**Exercise aim**
Each line that has the string "function" must be copied from the records below.
(Data records)
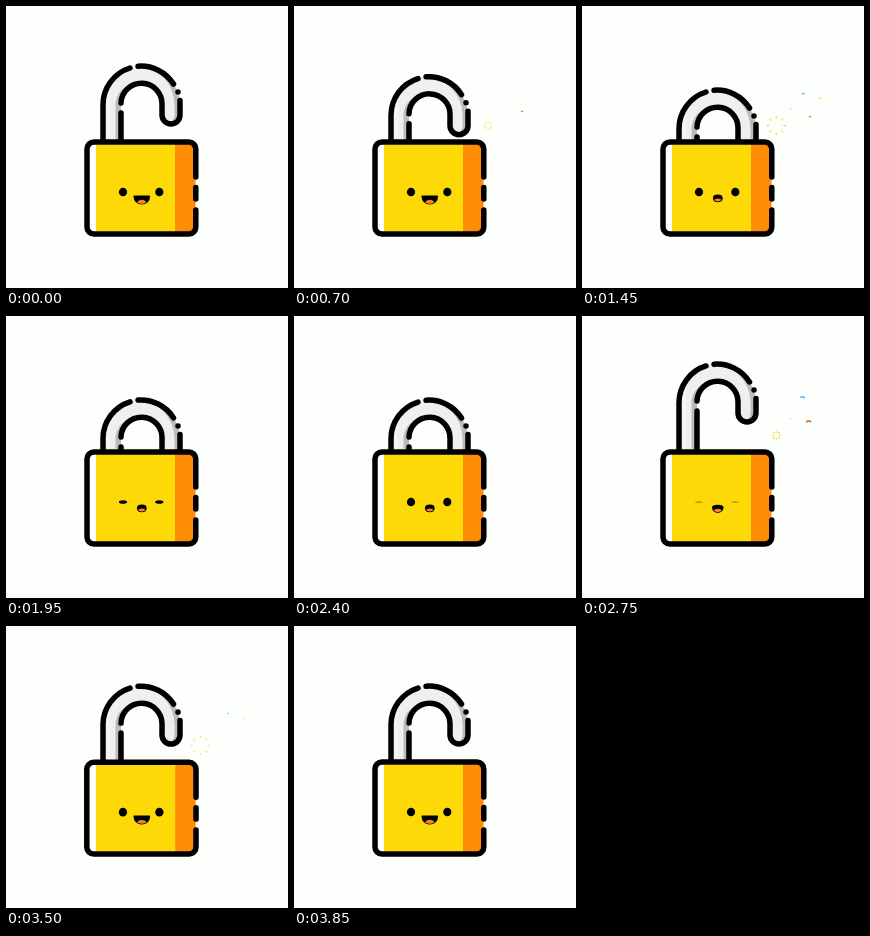
An HTML page for the animation above (3900 ms loop, 282 by 282 pixels).

```html
<!DOCTYPE html>
<html lang="en">
<head>
<meta charset="utf-8">
<title>Padlock</title>
<style>
  html, body { margin: 0; width: 100%; height: 100%; overflow: hidden; background: #fdfffc; }
  svg { display: block; width: 100%; height: 100%; }
  .line { fill: none; stroke: #000; stroke-width: 5.5; stroke-linecap: round; stroke-linejoin: round; }
  #burst { fill: none; stroke-linecap: round; }
</style>
</head>
<body>
<svg viewBox="0 0 282 282">
  <defs>
    <path id="tube" d="M97 165V98.5A38.5 38.5 0 0 1 174 98.5V109A9 9 0 0 1 156 109V98.5A20.5 20.5 0 0 0 115 98.5V165Z"/>
    <clipPath id="tubeClip"><use href="#tube"/></clipPath>
    <clipPath id="mouthClip"><path id="mouthShape"/></clipPath>
    <clipPath id="aboveBody"><rect width="282" height="150"/></clipPath>
  </defs>
  <g clip-path="url(#aboveBody)">
    <g id="shackle">
      <g clip-path="url(#tubeClip)">
        <use href="#tube" fill="#bfbaba"/>
        <use href="#tube" x="-5.5" fill="#f1eeee"/>
        <rect x="94" y="56" width="10" height="110" fill="#f5f3f3"/>
      </g>
      <path class="line" d="M97 165V98.5A38.5 38.5 0 0 1 124 62
        M132 60.2A38.5 38.5 0 0 1 167.5 78 M172 86V86.1
        M174 94.5V109A9 9 0 0 1 156 109V98.5A20.5 20.5 0 0 0 115 97 M115 107V165"/>
    </g>
  </g>
  <g id="body">
    <rect x="81" y="136" width="108.5" height="92" rx="7" fill="#fff"/>
    <path d="M90 136H169V228H90Z" fill="#fdd908"/>
    <path d="M169 136H182.5A7 7 0 0 1 189.5 143V221A7 7 0 0 1 182.5 228H169Z" fill="#ff8c05"/>
    <path class="line" d="M189.8 171V143A7 7 0 0 0 182.8 136H88A7 7 0 0 0 81 143V221A7 7 0 0 0 88 228H182.8A7 7 0 0 0 189.8 221V204
      M189.8 181.5V193"/>
    <ellipse class="eye" cx="117" cy="186" rx="4.1"/>
    <ellipse class="eye" cx="153.3" cy="186" rx="4.1"/>
    <path id="mouth" stroke="#000" stroke-width="1.5" stroke-linejoin="round"/>
    <ellipse id="tongue" cx="135.8" fill="#f5822a" clip-path="url(#mouthClip)"/>
  </g>
  <g id="burst"></g>
</svg>
<script>
const LOOP = 3900, STEP = 50, TAU = 2 * Math.PI;
const $ = id => document.getElementById(id);
const set = (el, attrs) => { for (const k in attrs) el.setAttribute(k, attrs[k]); };
const clamp = v => Math.max(0, Math.min(1, v));
const mix = (a, b, k) => a + (b - a) * k;
const ramp = (t, from, to) => clamp((t - from) / (to - from));
const smooth = v => v * v * (3 - 2 * v);
const easeOut = v => 1 - (1 - v) ** 3;
const swing = (age, period, decay) => Math.cos(TAU * age / period) * Math.exp(-age / decay);

// Shackle offset: drops and bounces at 850, springs open and settles after 2830
function lift(t) {
  if (t < 850) return 30.5 * ramp(t, 400, 850) ** 2.6;
  if (t < 2420) return 24 + 6.5 * swing(t - 850, 480, 400);
  if (t < 2830) return mix(24, -16, smooth(ramp(t, 2420, 2830)));
  return -16 * swing(t - 2830, 440, 130);
}

// Squash that builds up to a hit, then rings out
const squash = (t, hit) => t < hit ? smooth(ramp(t, hit - 150, hit)) : swing(t - hit, 480, 250);
const smile = t => 1 - smooth(ramp(t, 700, 850)) + smooth(ramp(t, 2650, 2950));
const blink = (t, mid, half) => clamp(Math.abs(t - mid) / half);

const YELLOW = '#f2d535', ORANGE = '#d97b2f', BLUE = '#55bde6';
const confetti = [
  ['arc', 226.7, 108, 3, ORANGE],
  ['arc', 220, 84.5, 3.7, BLUE],
  ['cross', 208.5, 102.7, 2.2, ORANGE],
  ['dot', 207, 130, 1.4, ORANGE],
  ['cross', 238.5, 92, 3.1, YELLOW],
  ['dot', 204, 84, 1.3, YELLOW],
  ['dot', 216, 118, .9, YELLOW]
].map(([kind, x, y, r, color], i) => ({ kind, x, y, r, delay: 8 + 12 * i, el: addPath(color) }));
const rays = addPath('#f3d93c');

function addPath(stroke) {
  const p = document.createElementNS('http://www.w3.org/2000/svg', 'path');
  set(p, { stroke });
  return $('burst').appendChild(p);
}

function drawRays(age) {
  const outer = 3.8 + 5.2 * easeOut(ramp(age, 40, 420));
  const inner = Math.min(outer - .4, mix(3.2, 9, ramp(age, 300, 830) ** 2));
  let d = '';
  for (let i = 0; i < 8; i++) {
    const c = Math.cos(i * TAU / 8), s = Math.sin(i * TAU / 8);
    d += `M${194.3 + c * inner} ${119.5 + s * inner}L${194.3 + c * outer} ${119.5 + s * outer}`;
  }
  set(rays, { d, 'stroke-width': mix(1.1, 1.8, ramp(age, 20, 250) - ramp(age, 600, 850)) });
}

function drawPiece({ kind, x, y, r, delay, el }, age) {
  const grow = easeOut(ramp(age - delay, 0, 340));
  const fade = ramp(age - delay, 520, 790);
  const k = grow * (1 - fade);
  el.style.display = k > .01 ? '' : 'none';
  if (kind === 'arc') {
    const point = v => {
      const a = -(50 + 260 * v) * Math.PI / 180;
      return `${x + r * Math.cos(a)} ${y + r * Math.sin(a)}`;
    };
    const large = grow - fade > 180 / 260 ? 1 : 0;
    set(el, {
      d: `M${point(fade)}A${r} ${r} 0 ${large} 0 ${point(grow)}`,
      'stroke-width': 2.3 * Math.min(1, .4 + k)
    });
  } else if (kind === 'cross') {
    const s = r * k;
    set(el, {
      d: `M${x - s} ${y - s}L${x + s} ${y + s}M${x + s} ${y - s}L${x - s} ${y + s}`,
      'stroke-width': .9 * s
    });
  } else {
    set(el, { d: `M${x} ${y}h.01`, 'stroke-width': 2 * r * k });
  }
}

function drawBurst(t) {
  const age = t - (t < 2000 ? 680 : 2700);
  const on = age > 0 && age < 880;
  $('burst').style.display = on ? '' : 'none';
  if (!on) return;
  drawRays(age);
  for (const piece of confetti) drawPiece(piece, age);
}

function drawFace(t) {
  const open = Math.max(.06, blink(t, 2000, 120) * blink(t, 2755, 150));
  for (const eye of document.querySelectorAll('.eye')) set(eye, { ry: 4.3 * open });
  const m = smile(t);
  const x = 135.8, w = mix(4.1, 7.6, m), y = mix(192, 190.2, m);
  const up = mix(3.6, 0, m), down = mix(4.8, 10, m);
  const d = `M${x - w} ${y}C${x - w} ${y - up} ${x + w} ${y - up} ${x + w} ${y}`
    + `C${x + w} ${y + down} ${x - w} ${y + down} ${x - w} ${y}Z`;
  set($('mouth'), { d });
  set($('mouthShape'), { d });
  set($('tongue'), { cy: mix(195.2, 197.5, m), rx: mix(4, 5, m), ry: mix(2.8, 3.7, m) });
}

function draw(t) {
  const q = .062 * (squash(t, 850) + .45 * squash(t, 3000) * (t > 2800));
  set($('shackle'), { transform: `translate(0 ${lift(t)})` });
  set($('body'), { transform: `translate(135.3 228) scale(${1 + q} ${1 - q}) translate(-135.3 -228)` });
  drawFace(t);
  drawBurst(t);
}

const start = performance.now();
function tick() {
  const t = (performance.now() - start) % LOOP;
  draw(Math.floor(t / STEP) * STEP);
  requestAnimationFrame(tick);
}
tick();
</script>
</body>
</html>
```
(End Data records)
**Answer below**
function lift(t) {
function addPath(stroke) {
function drawRays(age) {
function drawPiece({ kind, x, y, r, delay, el }, age) {
function drawBurst(t) {
function drawFace(t) {
function draw(t) {
function tick() {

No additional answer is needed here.